▼

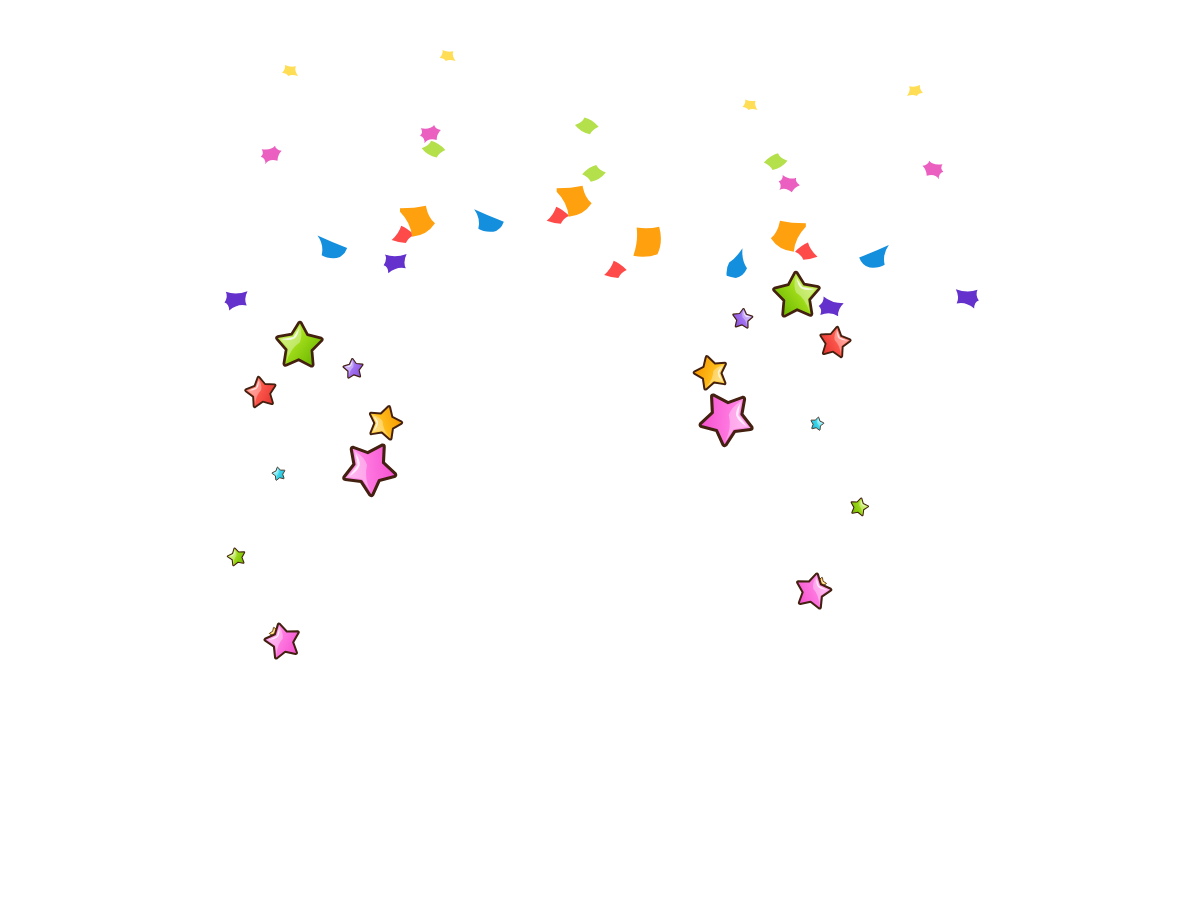
<!DOCTYPE html>
<html lang="en">
<head>
<meta charset="utf-8">
<title>Confetti and stars</title>
<style>
:root{
  --paper:#ffffff; --ink:#43200f;
  --yellow:#ffdd55; --pink:#ea5fc0; --lime:#b4e04b; --orange:#ffa00f;
  --red:#ff4a4a; --blue:#148fdd; --violet:#6431cc;
}
*{margin:0;padding:0}
html,body{width:1200px;height:900px;overflow:hidden;background:var(--paper)}
svg{display:block;width:1200px;height:900px}
.yellow{fill:var(--yellow)} .pink{fill:var(--pink)} .lime{fill:var(--lime)} .orange{fill:var(--orange)}
.red{fill:var(--red)} .blue{fill:var(--blue)} .violet{fill:var(--violet)}
.star-outline{stroke:var(--ink);stroke-width:1.1;stroke-linejoin:round}
.star-green{fill:url(#green-fill)} .star-red{fill:url(#red-fill)} .star-lilac{fill:url(#lilac-fill)}
.star-gold{fill:url(#gold-fill)} .star-pink{fill:url(#pink-fill)} .star-aqua{fill:url(#aqua-fill)}
</style>
</head>
<body>
<svg viewBox="0 0 720 540" role="img" aria-label="Colourful confetti arching over two falling clusters of glossy stars">
  <defs>
    <linearGradient id="green-fill" x1="0" y1="0" x2="1" y2=".7"><stop offset="0" stop-color="#d8f57a"/><stop offset=".48" stop-color="#a6e01c"/><stop offset="1" stop-color="#6cb800"/></linearGradient>
    <linearGradient id="red-fill" x1="0" y1="0" x2="1" y2=".7"><stop offset="0" stop-color="#ffa093"/><stop offset=".5" stop-color="#ff5a4e"/><stop offset="1" stop-color="#e23430"/></linearGradient>
    <linearGradient id="lilac-fill" x1="0" y1="0" x2="1" y2=".7"><stop offset="0" stop-color="#d3b9ff"/><stop offset=".5" stop-color="#a779f5"/><stop offset="1" stop-color="#8650dd"/></linearGradient>
    <linearGradient id="gold-fill" x1="0" y1="0" x2="1" y2=".7"><stop offset="0" stop-color="#ffdf6a"/><stop offset=".5" stop-color="#ffc01e"/><stop offset="1" stop-color="#f79a00"/></linearGradient>
    <linearGradient id="pink-fill" x1="0" y1="0" x2="1" y2=".7"><stop offset="0" stop-color="#ffb5f3"/><stop offset=".5" stop-color="#ff7ce2"/><stop offset="1" stop-color="#f552cf"/></linearGradient>
    <linearGradient id="aqua-fill" x1="0" y1="0" x2="1" y2=".7"><stop offset="0" stop-color="#a5f6ff"/><stop offset=".5" stop-color="#3fdcee"/><stop offset="1" stop-color="#1cb9d6"/></linearGradient>

    <g id="star">
      <path class="star-outline" d="M-.5-9.3Q0-9.9.5-9.3L3.2-4.6 8.8-3.4Q9.6-3 9-2.4L5.2 1.7 5.9 7.4Q5.8 8.2 5 8L0 5.6-5 8Q-5.8 8.2-5.9 7.4L-5.2 1.7-9-2.4Q-9.6-3-8.8-3.4L-3.2-4.6Z"/>
      <path fill="#fff" fill-opacity=".34" d="M0-8.2L-2.7-3.8-7.8-2.6-4.4 1.4-4.9 6.7Q-3.6 1.2.2-1.4Q1.4-4 0-8.2Z"/>
      <path fill="#fff" fill-opacity=".75" d="M-7.1-2.4L-2.4-3.5-.3-7Q-.6-4-2-2.9-4-1.8-7.1-2.4Z"/>
    </g>
    <path id="flake-orange" d="M-10-8Q-1-8 5.500-9.500Q7-2 11 1Q6 8.500-2.800 9Q-3.500.500-10-6Z"/>
    <path id="flake-blue" d="M-9-7Q-1-3.300 8.800.500Q7 5.500 2.500 6.500Q-3 7-6.500 4.800Q-5-1.500-9-7Z"/>
    <path id="flake-red" d="M-6.500 3.500Q-2-.500-.800-5Q3-3.500 7 .500Q3.500 2 2 5.300Q-2.500 5-6.500 3.500Z"/>
    <path id="flake-lime" d="M-7-.500Q-2.500-2-1.300-5Q3-4 7.200.500Q3.500 2 2 5Q-3.500 4-7-.500Z"/>
    <path id="flake-pink" d="M-5.500-3.500Q0-2.500 2.500-5.500Q3-3 6.500-2.500Q4 0 4 3.500Q-1 2-3.300 5.500Q-3 2-6 1Q-3.800-1-5.500-3.500Z"/>
    <path id="flake-violet" d="M-6-5Q0-2.800 7-5.300Q4.600-.500 6.500 3.300Q1 2-4 6.300Q-4 2.500-6.800 1.500Q-4.500-2-6-5Z"/>
    <path id="flake-yellow" d="M-3-4Q0-2.500 3.500-3.200Q2.500-.500 4.800 2.600Q1 1.500-1 2.600Q-2 1-4.800.700Q-2.500-1.500-3-4Z"/>

    <g id="star-cluster">
      <use href="#star" class="star-green" transform="translate(179.500 207.500) rotate(2) scale(1.49)"/>
      <use href="#star" class="star-red" transform="translate(156.700 235.500) rotate(-10) scale(1)"/>
      <use href="#star" class="star-lilac" transform="translate(212 221.300) rotate(-6) scale(.65)"/>
      <use href="#star" class="star-gold" transform="translate(230.700 253.800) rotate(-56) scale(1.09)"/>
      <use href="#star" class="star-pink" transform="translate(221.500 281) rotate(-40) scale(1.69)"/>
      <use href="#star" class="star-aqua" transform="translate(167.300 284.300) rotate(-12) scale(.43)"/>
      <use href="#star" class="star-green" transform="translate(142 334.200) rotate(-14) scale(.58)"/>
      <use href="#star" class="star-gold" transform="translate(165.500 380) rotate(-20) scale(.4)"/>
      <use href="#star" class="star-pink" transform="translate(169.700 384.800) rotate(-13) scale(1.14)"/>
    </g>
  </defs>

  <g id="confetti">
    <g class="yellow">
      <use href="#flake-yellow" transform="translate(174 43)"/>
      <use href="#flake-yellow" transform="translate(268.500 34)"/>
      <use href="#flake-yellow" transform="translate(450 63.500) scale(.95)"/>
      <use href="#flake-yellow" transform="translate(549 55) scale(-1 1)"/>
    </g>
    <g class="lime">
      <use href="#flake-lime" transform="translate(260 89.500)"/>
      <use href="#flake-lime" transform="translate(352 75.500)"/>
      <use href="#flake-lime" transform="translate(356.500 104) scale(-1 1)"/>
      <use href="#flake-lime" transform="translate(465.500 97) scale(-1 1)"/>
    </g>
    <g class="pink">
      <use href="#flake-pink" transform="translate(162.500 93)"/>
      <use href="#flake-pink" transform="translate(258 80.500)"/>
      <use href="#flake-pink" transform="translate(473 110.500) rotate(26)"/>
      <use href="#flake-pink" transform="translate(560 102) scale(-1 1)"/>
    </g>
    <g class="red">
      <use href="#flake-red" transform="translate(241.500 140.500)"/>
      <use href="#flake-red" transform="translate(334.500 129)"/>
      <use href="#flake-red" transform="translate(369 161.500)"/>
      <use href="#flake-red" transform="translate(484 150.500) scale(-1 1)"/>
    </g>
    <g class="orange">
      <use href="#flake-orange" transform="translate(250 133)"/>
      <use href="#flake-orange" transform="translate(344 121)"/>
      <path d="M382 136.500Q389 137.500 395.500 136Q398 145 394.500 152.500Q388 155 380 153.500Q383 145 382 136.500Z"/>
      <use href="#flake-orange" transform="translate(473.500 142) scale(-1 1)"/>
    </g>
    <g class="blue">
      <use href="#flake-blue" transform="translate(199.500 148.300)"/>
      <use href="#flake-blue" transform="translate(293.500 132.500)"/>
      <path d="M445.500 149Q444.800 156 448.200 161Q446 166 441.500 166.800Q438.500 166.300 436 165.500Q435.500 161 437.500 157.500Q441.500 155 445.500 149Z"/>
      <use href="#flake-blue" transform="translate(524.300 154) scale(-1 1)"/>
    </g>
    <g class="violet">
      <use href="#flake-violet" transform="translate(141.500 180)"/>
      <use href="#flake-violet" transform="translate(237 157.700)"/>
      <use href="#flake-violet" transform="translate(498 184.500) rotate(20) scale(.98)"/>
      <use href="#flake-violet" transform="translate(580.500 178.800) scale(-1 1)"/>
    </g>
  </g>

  <g id="stars">
    <use href="#star-cluster"/>
    <use href="#star-cluster" transform="translate(657.500 -30) scale(-1 1)"/>
  </g>
</svg>
</body>
</html>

▲

What to work on — Report every line containing the word "opacity" from the listing above.

Task output —
      <path fill="#fff" fill-opacity=".34" d="M0-8.2L-2.7-3.8-7.8-2.6-4.4 1.4-4.9 6.7Q-3.6 1.2.2-1.4Q1.4-4 0-8.2Z"/>
      <path fill="#fff" fill-opacity=".75" d="M-7.1-2.4L-2.4-3.5-.3-7Q-.6-4-2-2.9-4-1.8-7.1-2.4Z"/>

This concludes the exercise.